### PROBLEM TO WORK ON
Return each line below holding the string "outlined".

### WORKING DATA
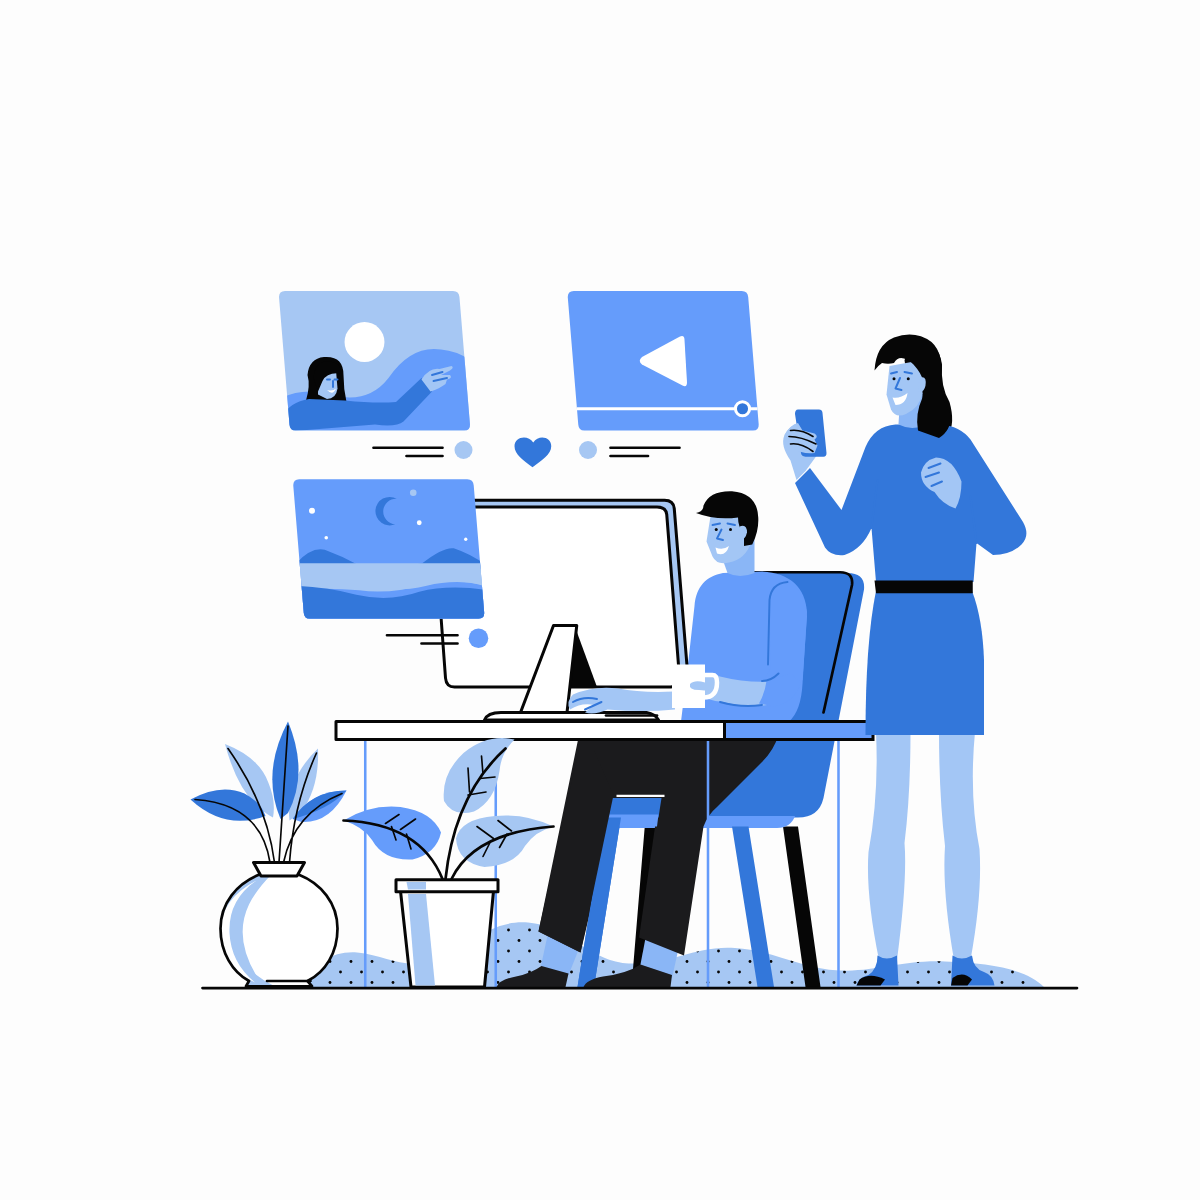
<!DOCTYPE html>
<html lang="en">
<head>
<meta charset="utf-8">
<title>Sharing media at the desk</title>
<style>
:root{
  --paper:#fdfdfd;
  --white:#ffffff;
  --ink:#060606;
  --cloth:#1b1b1d;
  --deep:#3377da;
  --mid:#659cfb;
  --light:#a6c7f3;
  --skin:#a3c6f5;
  --tan:#8ab6f6;
}
*{box-sizing:border-box;margin:0;padding:0}
html,body{width:1200px;height:1200px;overflow:hidden;background:var(--paper)}
.scene{display:block;width:1200px;height:1200px}
.white{fill:var(--white)}
.ink{fill:var(--ink)}
.cloth{fill:var(--cloth)}
.deep{fill:var(--deep)}
.mid{fill:var(--mid)}
.light{fill:var(--light)}
.skin{fill:var(--skin)}
.tan{fill:var(--tan)}
.line{fill:none;stroke:var(--ink);stroke-width:1.8;stroke-linecap:round;stroke-linejoin:round}
.outlined{fill:var(--white);stroke:var(--ink);stroke-width:2;stroke-linejoin:round}
.fine{stroke-width:1.1}
.blue-line{fill:none;stroke:var(--deep);stroke-width:1.3;stroke-linecap:round;stroke-linejoin:round}
.desk-leg{fill:none;stroke:var(--mid);stroke-width:1.7}
</style>
</head>
<body>
<svg class="scene" viewBox="0 0 800 800" role="img" aria-label="A man works at a desktop computer while a woman with a phone stands behind him, with photo and video cards floating above the desk">
  <defs>
    <pattern id="dots" width="14" height="14" patternUnits="userSpaceOnUse">
      <circle cx="3" cy="4" r=".95" class="ink"/>
      <circle cx="10" cy="11" r=".95" class="ink"/>
    </pattern>
    <path id="mounds" d="M205 658C210 641 222 634 238 635C258 637 270 647 288 640C312 632 326 613 352 615C378 617 390 638 415 642C445 645 462 630 490 632C518 634 534 646 560 647C585 648 600 640 630 641C660 642 684 646 696 658Z"/>
    <path id="card" d="M190 194H302Q306 194 306.300 198L313.300 283Q313.500 287 309.500 287H197Q193.300 287 193 283L186 198Q186 194 190 194Z"/>
    <clipPath id="card-clip"><use href="#card"/></clipPath>
    <path id="vase-body" d="M173 583C158 589 147 602 147 619C147 635 155 648 166 654L164 657.500H208L205 654C217 648 225 635 225 619C225 602 214 589 199 583Z"/>
    <clipPath id="vase-clip"><use href="#vase-body"/></clipPath>
  </defs>

  <g id="ground">
    <use href="#mounds" class="light"/>
    <use href="#mounds" fill="url(#dots)"/>
  </g>

  <g id="desk-legs-rear">
    <path class="desk-leg" d="M243.500 493V658M330.500 493V658M559 493V658"/>
  </g>

  <g id="chair">
    <path class="ink" d="M430 549H441L433 658H421ZM522 551H532L547 658H537Z"/>
    <path class="deep" d="M500 382H565Q577 382 576 393L549 532Q546 545 532 545H470L500 470Z"/>
    <path class="line" stroke-width="2.300" d="M503 381.500H560Q569 381.500 568 390L549 475"/>
    <path class="mid" d="M400 544H530Q527 552 518 552H404Q398 552 400 544Z"/>
    <path class="deep" d="M403 545H414L396 658H385ZM488 551H499L516 658H505Z"/>
  </g>

  <g id="man">
    <g id="man-legs">
      <path class="tan" d="M366 619L387 630L379 650L360 647Z"/>
      <path class="tan" d="M431 622L452 634L448 652L426 648Z"/>
      <path class="cloth" d="M386 490H519Q516 500 508 508L478 538Q472 543 469 551L456 637L426 625L438 542H409L387 635L359 621Z"/>
      <path d="M411 530.500H443" fill="none" stroke="var(--white)" stroke-width="1.500"/>
      <path class="deep" d="M408 532H441L439 545H405Z"/>
      <path class="mid" d="M404 543H439L438 551H402Z"/>
      <path class="deep" d="M403 545H414L396 658H385Z"/>
      <path class="cloth" d="M386 500H396L409 530L387 635L359 621Z"/>
      <path class="cloth" d="M331 658Q333 653 344 651Q354 649 361 644L379 649L377 658Z"/>
      <path class="cloth" d="M389 658Q391 653 402 651Q418 649 427 643L448 650L447 658Z"/>
    </g>
    <path class="mid" d="M463 404C464 391 471 384 482 382L508 381C527 382 537 392 538 408L535 456Q534 474 526 481H454L459 440Z"/>
    <path class="tan" d="M480 368L503 355V382Q493 386 485 382Z"/>
    <path class="skin" d="M474 342L471 361L475 371Q478 377 486 375Q497 373 501 361L502 343Q490 336 474 342Z"/>
    <path class="ink" d="M464 342Q469 341 469 337Q473 327 488 327.500Q505 329 505.500 345Q506 354 501.500 363L496 364V355Q492 352 492 345Q477 347 464 342Z"/>
    <path class="skin" d="M493 351Q498 349 498 355Q497 360 493 360Z"/>
    <path class="blue-line" d="M475 350L480 349M485 349L490 350M481 353L478 359L482 360"/>
    <circle class="ink" cx="477.500" cy="353" r="1"/>
    <circle class="ink" cx="487" cy="353" r="1"/>
    <path class="white" d="M477 365Q482 367 486 364Q484 371 478 369Z"/>
  </g>

  <path class="desk-leg" d="M472 493V658"/>

  <g id="monitor">
    <path class="light" stroke="var(--ink)" stroke-width="2" d="M300 333.500H443Q449 333.500 449.500 339L458.500 450Q459 457.500 451 458L300 338Z"/>
    <path class="outlined" d="M292 338H438Q444 338 444.500 343L453 452Q453 458 447 458H303Q297.500 458 297 452L289 343Q288 338 292 338Z"/>
    <path class="ink" d="M383 417L398 458H376Z"/>
    <path class="outlined" d="M323 480Q325 475 334 475H431Q437 476 439 480Z"/>
    <path class="outlined" d="M369 417H384.500L378 475H347Z"/>
  </g>

  <g id="man-arms">
    <path class="skin" d="M449 461Q428 462 412 459Q396 457 382 463Q377 468 380 473Q388 468 396 470L390 475Q396 477 405 473Q428 475 450 473Z"/>
    <path class="blue-line" stroke-width=".900" d="M382 468Q389 464 398 466M390 473L401 468"/>
    <path class="line" d="M404 477H438"/>
    <path class="mid" d="M513 397Q516 388 525 388Q537 393 538 411L535 453Q529 470 514 471L507 458L514 445Z"/>
    <path class="skin" d="M518 454Q500 456 480 451Q472 447 466 450L464 461Q470 467 482 468Q500 473 517 469Q526 464 524 456Z"/>
    <path class="mid" d="M511 454L527 449L534 455Q529 469 516 471L506 469Q510 462 511 454Z"/>
    <path class="blue-line" d="M512 443L513 400Q514 389 525 388M508 454Q514 454 519 449M480 468Q494 472 508 470"/>
    <g id="mug">
      <path class="white" d="M448 443H470V472H448Z"/>
      <path d="M469 450H475Q478 450 478 455Q478 465 469 465" fill="none" stroke="var(--white)" stroke-width="3"/>
      <path class="skin" d="M460 456Q463 453 470 455L476 458Q474 461 466 460Q459 460 460 456Z"/>
    </g>
  </g>

  <g id="desk-top">
    <path class="outlined" d="M224 481H483V493H224Z"/>
    <path class="mid" stroke="var(--ink)" stroke-width="2" d="M483 481H582V493H483Z"/>
  </g>

  <g id="woman">
    <g id="woman-legs">
      <path class="skin" d="M584 488H607Q607 530 603 562Q605 586 598 640H586Q577 596 579 568Q586 530 584 488Z"/>
      <path class="skin" d="M626 488H650Q646 530 653 566Q655 596 647 640H636Q628 594 630 564Q626 530 626 488Z"/>
      <path class="deep" d="M585 637Q591 641 598 637L599 657H571Q572 652 579 650Q585 646 585 637Z"/>
      <path class="deep" d="M635 637Q641 641 648 637Q649 646 656 648Q662 650 663 657H634Z"/>
      <path class="ink" d="M573 653Q580 648 590 653L587 657H571Z"/>
      <path class="ink" d="M635 652Q642 647 648 653L645 657H634Z"/>
    </g>
    <path class="ink" d="M611 225Q626 228 628 243Q627 258 633 268Q637 282 632 290Q622 297 610 289L603 240Z"/>
    <path class="deep" d="M584 394H648Q655 412 656 440V490H577Q577 428 584 394Z"/>
    <path class="deep" d="M597 283H627Q640 284 647 293L682 348Q687 357 681 363Q674 370 662 370L651 362L649 388H584L581 352Q575 366 563 370Q554 371 550 365L530 322L540 312L561 340L577 298Q583 284 597 283Z"/>
    <path class="ink" d="M583 387H648.500V395.500H584Z"/>
    <path class="tan" d="M600 266L615 262V284Q607 287 599 283Z"/>
    <path class="skin" d="M593 244L591 263L594 273Q597 279 604 276Q613 272 615 262V240Z"/>
    <path class="ink" d="M583 247Q584 230 596 225Q610 220 621 228Q630 236 627 256Q628 268 634 277Q634 287 626 292L612 287Q610 276 615 265Q619 254 609 243Q600 235 596 242Q592 243 588 242Q585 244 583 247Z"/>
    <path class="skin" d="M613 252Q618 250 617 257Q616 262 612 261Z"/>
    <path class="blue-line" d="M594 249L598 248M603 248L608 249M600 252L597 259L601 260"/>
    <circle class="ink" cx="596" cy="252.500" r="1"/>
    <circle class="ink" cx="605.500" cy="252.500" r="1"/>
    <path class="white" d="M595 265Q600 266 605 262Q604 270 597 270Z"/>
    <path class="blue-line" stroke="var(--mid)" d="M581 352L585 320M651 362L647 331"/>
    <path class="skin" d="M641 321Q641 332 637 339Q628 336 623 328Q614 324 614 315Q616 307 624 305Q635 305 641 321Z"/>
    <path class="blue-line" stroke-width=".900" d="M619 312L627 309M617 318L626 315M621 324L628 321"/>
    <g id="phone-hand">
      <path class="skin" d="M531 320L527 307Q520 297 523 290Q525 285 532 282L543 290L545 303L537 314Z"/>
      <path class="deep" d="M532 273H546Q548 273 548.300 275L551 302Q551 304.500 549 304.500H537Q534 304 534 302L530 276Q530 273 532 273Z"/>
      <path class="skin" d="M523 290Q527 283 532 282L535 287L543 289Q546 291 543 293L545 297L543 302Q535 303 529 299Z"/>
      <path class="line fine" d="M527 287Q534 286 542 291M526 291Q534 291 544 296M527 296Q534 295 542 301"/>
    </g>
  </g>

  <g id="portrait-card">
    <use href="#card" class="light"/>
    <g clip-path="url(#card-clip)">
      <circle class="white" cx="243" cy="228" r="13.300"/>
      <path class="mid" d="M188 265Q203 258 220 263Q245 270 259 252Q274 230 294 233Q306 234 316 242V290H188Z"/>
      <path class="ink" d="M204 267Q207 257 205 250Q206 239 216 238Q229 237 229 250Q229 259 231 268Z"/>
      <path class="skin" d="M212 249L224 247L225 259Q224 266 218 266L212 263Z"/>
      <path class="ink" d="M209 252Q210 241 218 241Q228 241 227 249Q218 248 215 254L212 261Z"/>
      <path class="blue-line" stroke-width=".800" d="M218 253H220M223 253H225M222 254V258"/>
      <path class="white" d="M218 260Q222 261 224 259Q222 264 218 260Z"/>
      <path class="deep" d="M188 278Q193 268 206 266L230 267Q250 269 264 268L281 252L288 261L269 281Q264 285 250 283L188 288Z"/>
      <path class="skin" d="M281 253Q286 245 293 246L301 244Q303 245 300 247L294 250L300 250Q302 252 298 253L297 256Q293 259 287 261Z"/>
      <path class="blue-line" stroke-width=".700" d="M288 250L295 248M289 254L298 252"/>
    </g>
  </g>

  <g id="video-card">
    <use href="#card" x="192.500" class="mid"/>
    <path class="white" d="M428 238L453 224.500Q456 223 456.300 226L458 255Q458 258.500 455 257L428 243Q425 240.500 428 238Z"/>
    <path d="M384.600 272.500H505" fill="none" stroke="var(--white)" stroke-width="2"/>
    <circle class="deep" cx="495" cy="272.500" r="4.700" stroke="var(--white)" stroke-width="2"/>
  </g>

  <g id="night-card" transform="translate(9.500 125.500)">
    <use href="#card" class="mid"/>
    <g clip-path="url(#card-clip)">
      <path class="deep" d="M255 207A9.500 9.500 0 1 0 254 224A8.500 8.500 0 0 1 255 207Z"/>
      <path class="deep" d="M188 250Q198 239 207 241Q218 245 229 251Q255 253 272 250Q286 239 293 240Q305 244 314 251V254H188Z"/>
      <path class="light" d="M188 250H316V276H188Z"/>
      <path class="mid" d="M188 261Q205 256 222 263Q250 271 275 265Q295 260 316 265V290H188Z"/>
      <path class="light" d="M188 252H316V266Q295 259 275 264Q250 271 230 268Q207 266 188 268Z"/>
      <path class="deep" d="M188 265Q210 266 228 271Q250 276 270 269Q290 264 316 268V290H188Z"/>
      <g class="white">
        <circle cx="198.500" cy="215" r="2"/>
        <circle cx="208" cy="233" r="1.200"/>
        <circle cx="266" cy="203" r="2.200" fill="var(--light)"/>
        <circle cx="270" cy="223" r="1.600"/>
        <circle cx="301" cy="234" r="1.100"/>
      </g>
    </g>
  </g>

  <g id="card-captions">
    <path class="line" d="M249 298.500H295M271 304H295M407 298.500H453M407 304H432M258 423.500H305M281 429H305"/>
    <circle class="light" cx="309" cy="300" r="6"/>
    <circle class="light" cx="392" cy="300" r="6"/>
    <circle class="mid" cx="319" cy="425.500" r="6.500"/>
    <path class="deep" d="M355 311.500C349 307 343 303 343 297.500C343 291 352 289.500 355.500 295C359 289.500 367.500 291 367.500 297.500C367.500 303 361 307 355 311.500Z"/>
  </g>

  <g id="round-vase">
    <g id="vase-leaves">
      <path class="light" d="M150 496Q173 505 179 522Q184 534 182 545Q160 534 150 496Z"/>
      <path class="light" d="M212 499Q213 525 201 541L193 547Q190 520 212 499Z"/>
      <path class="deep" d="M192 481Q206 515 192 542L187 546Q174 515 192 481Z"/>
      <path class="deep" d="M127 533Q147 522 163 529Q174 535 177 544Q150 554 127 533Z"/>
      <path class="mid" d="M231 527Q220 549 201 548L195 546Q208 527 231 527Z"/>
      <path class="deep" d="M231 527Q219 540 195 546Q208 527 231 527Z"/>
      <path class="line fine" d="M192 484Q189 530 186 575M152 499Q178 536 183 575M130 533Q174 536 180 575M228 529Q196 542 189 575M211 502Q196 535 193 575"/>
    </g>
    <use href="#vase-body" class="white"/>
    <g clip-path="url(#vase-clip)">
      <path class="light" d="M173 581Q145 592 145 620Q146 645 166 658H184Q160 646 153 627Q150 597 181 583Z"/>
      <path class="light" d="M173 581Q142 596 147 630Q155 654 176 658Q154 628 166 603Q171 593 181 583Z"/>
      <path class="white" d="M171 587Q152 600 153 622Q154 642 170 655Q147 645 147 619Q148 599 171 587Z"/>
    </g>
    <use href="#vase-body" class="line"/>
    <path class="outlined" d="M169 575H203L198 584H174Z"/>
    <path class="line" d="M178 654H207"/>
  </g>

  <g id="straight-pot">
    <g id="pot-leaves">
      <path class="light" d="M343 493Q325 489 309 502Q294 516 296 534Q302 545 316 541Q330 534 333 514Q334 502 343 493Z"/>
      <path class="mid" d="M229 547Q247 536 267 538Q288 541 294 555Q291 569 275 573Q256 574 248 560Q242 551 229 547Z"/>
      <path class="light" d="M369 551Q350 542 330 544Q307 546 304 559Q305 575 323 578Q343 577 350 564Q357 554 369 551Z"/>
      <path class="line" d="M337 499Q303 530 297 586M229 547Q280 549 295 586M369 551Q316 555 301 586"/>
      <path class="line fine" d="M322 516L321 504M313 528L312 512M320 519L330 518M312 530L324 528M257 549L266 543M267 553L277 546M261 551L264 560M271 556L274 566M341 554L332 547M329 559L318 551M338 556L333 565M327 561L322 571"/>
    </g>
    <path class="outlined" d="M267 594H329L323 658H274Z"/>
    <path class="light" d="M272 596H284L290 657H277Z"/>
    <path class="outlined" d="M264 586.500H332V594.500H264Z"/>
    <path class="light" d="M271 588H284V593H272Z"/>
  </g>

  <path id="floor-line" class="line" stroke-width="2" d="M135 658.700H718"/>
</svg>
</body>
</html>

### FINISHED TASK
.outlined{fill:var(--white);stroke:var(--ink);stroke-width:2;stroke-linejoin:round}
    <path class="outlined" d="M292 338H438Q444 338 444.500 343L453 452Q453 458 447 458H303Q297.500 458 297 452L289 343Q288 338 292 338Z"/>
    <path class="outlined" d="M323 480Q325 475 334 475H431Q437 476 439 480Z"/>
    <path class="outlined" d="M369 417H384.500L378 475H347Z"/>
    <path class="outlined" d="M224 481H483V493H224Z"/>
    <path class="outlined" d="M169 575H203L198 584H174Z"/>
    <path class="outlined" d="M267 594H329L323 658H274Z"/>
    <path class="outlined" d="M264 586.500H332V594.500H264Z"/>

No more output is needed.